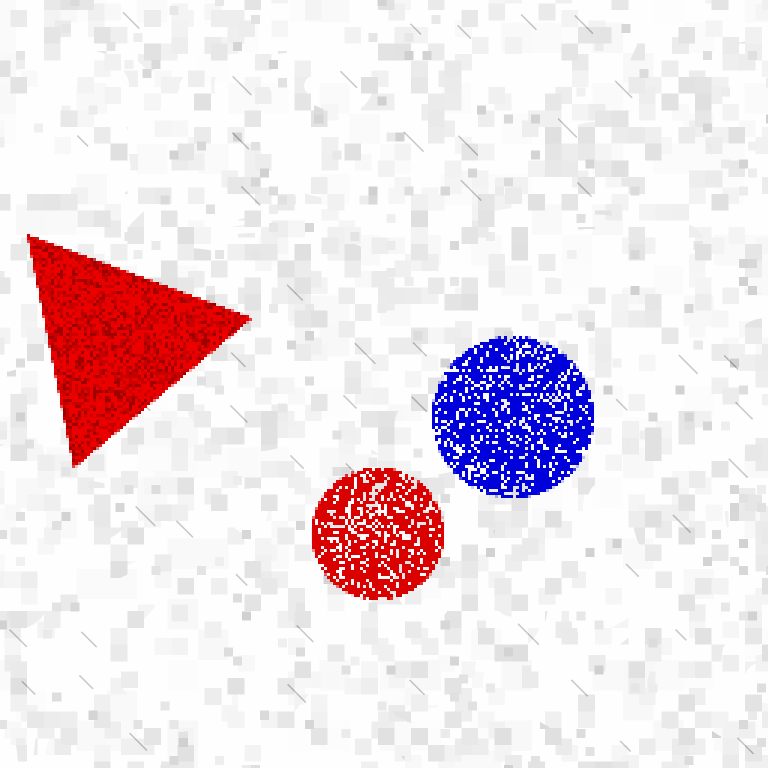
Give the GLSL for this background, as a WebGL 1 fragment shader.

```glsl
precision highp float;
// Grainy red triangle, red disc and blue disc on white paper with pale grey blocks and fine scratches.

uniform vec2 u_resolution;

// Shapes, in canvas units
const vec2 TRI_A = vec2(0.035, 0.695);
const vec2 TRI_B = vec2(0.329, 0.586);
const vec2 TRI_C = vec2(0.096, 0.390);
const vec2 BLUE_CENTER = vec2(0.668, 0.457);
const float BLUE_RADIUS = 0.1055;
const vec2 RED_CENTER = vec2(0.492, 0.305);
const float RED_RADIUS = 0.0865;

// Colours
const vec3 PAPER = vec3(0.996);
const vec3 RED = vec3(0.92, 0.0, 0.0);
const vec3 MID_RED = vec3(0.79, 0.0, 0.0);
const vec3 DARK_RED = vec3(0.63, 0.0, 0.0);
const vec3 DISC_RED = vec3(0.86, 0.0, 0.0);
const vec3 BLUE = vec3(0.0, 0.0, 0.86);

// Texture
const float GRAIN_CELLS = 256.0;
const float BLOCK_CELLS = 46.0;
const float SPECK_CELLS = 85.0;
const float SCRATCH_CELLS = 14.0;
const float SCRATCH_CHANCE = 0.26;
const float SCRATCH_SHADE = 0.2;

float hash(vec2 p, float seed) {
  vec3 q = fract(vec3(p.xyx + seed * 17.31) * vec3(0.1031, 0.1030, 0.0973));
  q += dot(q, q.yzx + 33.33);
  return fract((q.x + q.y) * q.z);
}

float valueNoise(vec2 p, float seed) {
  vec2 i = floor(p);
  vec2 f = smoothstep(0.0, 1.0, fract(p));
  float low = mix(hash(i, seed), hash(i + vec2(1.0, 0.0), seed), f.x);
  float high = mix(hash(i + vec2(0.0, 1.0), seed), hash(i + 1.0, seed), f.x);
  return mix(low, high, f.y);
}

// Random grey of one grid of squares
float blockLayer(vec2 p, float cells, float chance, vec2 shades, float seed) {
  vec2 id = floor(p * cells + seed * vec2(0.37, 0.61));
  float filled = step(hash(id, seed), chance);
  return filled * mix(shades.x, shades.y, hash(id, seed + 5.0));
}

float blockShade(vec2 p) {
  float density = 0.45 + 1.1 * valueNoise(p * 9.0, 3.0);
  float shade = blockLayer(p, BLOCK_CELLS, 0.22 * density, vec2(0.03, 0.12), 1.0);
  shade = max(shade, blockLayer(p, BLOCK_CELLS, 0.16 * density, vec2(0.02, 0.08), 2.0));
  shade = max(shade, blockLayer(p, BLOCK_CELLS * 0.55, 0.22, vec2(0.005, 0.025), 4.0));
  return max(shade, blockLayer(p, SPECK_CELLS, 0.035 * density, vec2(0.05, 0.18), 6.0));
}

// Short falling diagonals, one at most per cell
float scratches(vec2 p, float pixel) {
  vec2 id = floor(p * SCRATCH_CELLS);
  vec2 jitter = vec2(hash(id, 11.0), hash(id, 12.0)) - 0.5;
  vec2 q = (fract(p * SCRATCH_CELLS) - 0.5 - 0.35 * jitter) / SCRATCH_CELLS;
  float along = abs(q.x - q.y) * 0.7071;
  float across = abs(q.x + q.y) * 0.7071;
  float halfLength = mix(0.009, 0.019, hash(id, 13.0));
  float line = 1.0 - smoothstep(0.0004, 0.0004 + pixel, across);
  line *= 1.0 - smoothstep(halfLength, halfLength + pixel, along);
  return line * step(hash(id, 14.0), SCRATCH_CHANCE);
}

// Signed distance to the line a-b, positive on its left
float edgeSide(vec2 p, vec2 a, vec2 b) {
  vec2 d = normalize(b - a);
  return dot(p - a, vec2(-d.y, d.x));
}

float triangleDistance(vec2 p) {
  return max(max(edgeSide(p, TRI_A, TRI_B), edgeSide(p, TRI_B, TRI_C)), edgeSide(p, TRI_C, TRI_A));
}

float coverage(float d) {
  float soft = 0.2 / GRAIN_CELLS;
  return 1.0 - smoothstep(-soft, soft, d);
}

void main() {
  float pixel = 1.0 / min(u_resolution.x, u_resolution.y);
  vec2 p = gl_FragCoord.xy / u_resolution;

  // Paper, with four samples to smooth the block edges
  float shade = 0.0;
  for (int i = 0; i < 4; i++) {
    vec2 corner = vec2(mod(float(i), 2.0), floor(float(i) / 2.0)) - 0.5;
    shade += 0.25 * blockShade(p + 0.5 * corner * pixel);
  }
  vec3 color = PAPER - shade;
  color -= SCRATCH_SHADE * scratches(p, pixel);

  // Grain grid shared by the shapes
  vec2 grain = floor(p * GRAIN_CELLS);
  vec2 g = (grain + 0.5) / GRAIN_CELLS;
  float roll = hash(grain, 21.0);

  // Triangle in three reds
  vec3 triColor = mix(RED, MID_RED, step(0.52, roll));
  triColor = mix(triColor, DARK_RED, step(0.82, roll));
  color = mix(color, triColor, coverage(triangleDistance(g)));

  // Discs with paper showing through the grain
  float blueInk = step(0.24, roll);
  color = mix(color, BLUE, blueInk * coverage(length(g - BLUE_CENTER) - BLUE_RADIUS));

  float redReach = length(g - RED_CENTER - vec2(0.0, 0.015)) / RED_RADIUS;
  float redInk = step(mix(0.42, 0.2, min(redReach, 1.0)), roll);
  color = mix(color, DISC_RED, redInk * coverage(length(g - RED_CENTER) - RED_RADIUS));

  gl_FragColor = vec4(color, 1.0);
}
```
◆ ◆ ◆
WHAT THE TASK ASKS: Output the data above in full. Skip every picture.

EXERCISE RESPONSE:
Give the GLSL for this background, as a WebGL 1 fragment shader.

```glsl
precision highp float;
// Grainy red triangle, red disc and blue disc on white paper with pale grey blocks and fine scratches.

uniform vec2 u_resolution;

// Shapes, in canvas units
const vec2 TRI_A = vec2(0.035, 0.695);
const vec2 TRI_B = vec2(0.329, 0.586);
const vec2 TRI_C = vec2(0.096, 0.390);
const vec2 BLUE_CENTER = vec2(0.668, 0.457);
const float BLUE_RADIUS = 0.1055;
const vec2 RED_CENTER = vec2(0.492, 0.305);
const float RED_RADIUS = 0.0865;

// Colours
const vec3 PAPER = vec3(0.996);
const vec3 RED = vec3(0.92, 0.0, 0.0);
const vec3 MID_RED = vec3(0.79, 0.0, 0.0);
const vec3 DARK_RED = vec3(0.63, 0.0, 0.0);
const vec3 DISC_RED = vec3(0.86, 0.0, 0.0);
const vec3 BLUE = vec3(0.0, 0.0, 0.86);

// Texture
const float GRAIN_CELLS = 256.0;
const float BLOCK_CELLS = 46.0;
const float SPECK_CELLS = 85.0;
const float SCRATCH_CELLS = 14.0;
const float SCRATCH_CHANCE = 0.26;
const float SCRATCH_SHADE = 0.2;

float hash(vec2 p, float seed) {
  vec3 q = fract(vec3(p.xyx + seed * 17.31) * vec3(0.1031, 0.1030, 0.0973));
  q += dot(q, q.yzx + 33.33);
  return fract((q.x + q.y) * q.z);
}

float valueNoise(vec2 p, float seed) {
  vec2 i = floor(p);
  vec2 f = smoothstep(0.0, 1.0, fract(p));
  float low = mix(hash(i, seed), hash(i + vec2(1.0, 0.0), seed), f.x);
  float high = mix(hash(i + vec2(0.0, 1.0), seed), hash(i + 1.0, seed), f.x);
  return mix(low, high, f.y);
}

// Random grey of one grid of squares
float blockLayer(vec2 p, float cells, float chance, vec2 shades, float seed) {
  vec2 id = floor(p * cells + seed * vec2(0.37, 0.61));
  float filled = step(hash(id, seed), chance);
  return filled * mix(shades.x, shades.y, hash(id, seed + 5.0));
}

float blockShade(vec2 p) {
  float density = 0.45 + 1.1 * valueNoise(p * 9.0, 3.0);
  float shade = blockLayer(p, BLOCK_CELLS, 0.22 * density, vec2(0.03, 0.12), 1.0);
  shade = max(shade, blockLayer(p, BLOCK_CELLS, 0.16 * density, vec2(0.02, 0.08), 2.0));
  shade = max(shade, blockLayer(p, BLOCK_CELLS * 0.55, 0.22, vec2(0.005, 0.025), 4.0));
  return max(shade, blockLayer(p, SPECK_CELLS, 0.035 * density, vec2(0.05, 0.18), 6.0));
}

// Short falling diagonals, one at most per cell
float scratches(vec2 p, float pixel) {
  vec2 id = floor(p * SCRATCH_CELLS);
  vec2 jitter = vec2(hash(id, 11.0), hash(id, 12.0)) - 0.5;
  vec2 q = (fract(p * SCRATCH_CELLS) - 0.5 - 0.35 * jitter) / SCRATCH_CELLS;
  float along = abs(q.x - q.y) * 0.7071;
  float across = abs(q.x + q.y) * 0.7071;
  float halfLength = mix(0.009, 0.019, hash(id, 13.0));
  float line = 1.0 - smoothstep(0.0004, 0.0004 + pixel, across);
  line *= 1.0 - smoothstep(halfLength, halfLength + pixel, along);
  return line * step(hash(id, 14.0), SCRATCH_CHANCE);
}

// Signed distance to the line a-b, positive on its left
float edgeSide(vec2 p, vec2 a, vec2 b) {
  vec2 d = normalize(b - a);
  return dot(p - a, vec2(-d.y, d.x));
}

float triangleDistance(vec2 p) {
  return max(max(edgeSide(p, TRI_A, TRI_B), edgeSide(p, TRI_B, TRI_C)), edgeSide(p, TRI_C, TRI_A));
}

float coverage(float d) {
  float soft = 0.2 / GRAIN_CELLS;
  return 1.0 - smoothstep(-soft, soft, d);
}

void main() {
  float pixel = 1.0 / min(u_resolution.x, u_resolution.y);
  vec2 p = gl_FragCoord.xy / u_resolution;

  // Paper, with four samples to smooth the block edges
  float shade = 0.0;
  for (int i = 0; i < 4; i++) {
    vec2 corner = vec2(mod(float(i), 2.0), floor(float(i) / 2.0)) - 0.5;
    shade += 0.25 * blockShade(p + 0.5 * corner * pixel);
  }
  vec3 color = PAPER - shade;
  color -= SCRATCH_SHADE * scratches(p, pixel);

  // Grain grid shared by the shapes
  vec2 grain = floor(p * GRAIN_CELLS);
  vec2 g = (grain + 0.5) / GRAIN_CELLS;
  float roll = hash(grain, 21.0);

  // Triangle in three reds
  vec3 triColor = mix(RED, MID_RED, step(0.52, roll));
  triColor = mix(triColor, DARK_RED, step(0.82, roll));
  color = mix(color, triColor, coverage(triangleDistance(g)));

  // Discs with paper showing through the grain
  float blueInk = step(0.24, roll);
  color = mix(color, BLUE, blueInk * coverage(length(g - BLUE_CENTER) - BLUE_RADIUS));

  float redReach = length(g - RED_CENTER - vec2(0.0, 0.015)) / RED_RADIUS;
  float redInk = step(mix(0.42, 0.2, min(redReach, 1.0)), roll);
  color = mix(color, DISC_RED, redInk * coverage(length(g - RED_CENTER) - RED_RADIUS));

  gl_FragColor = vec4(color, 1.0);
}
```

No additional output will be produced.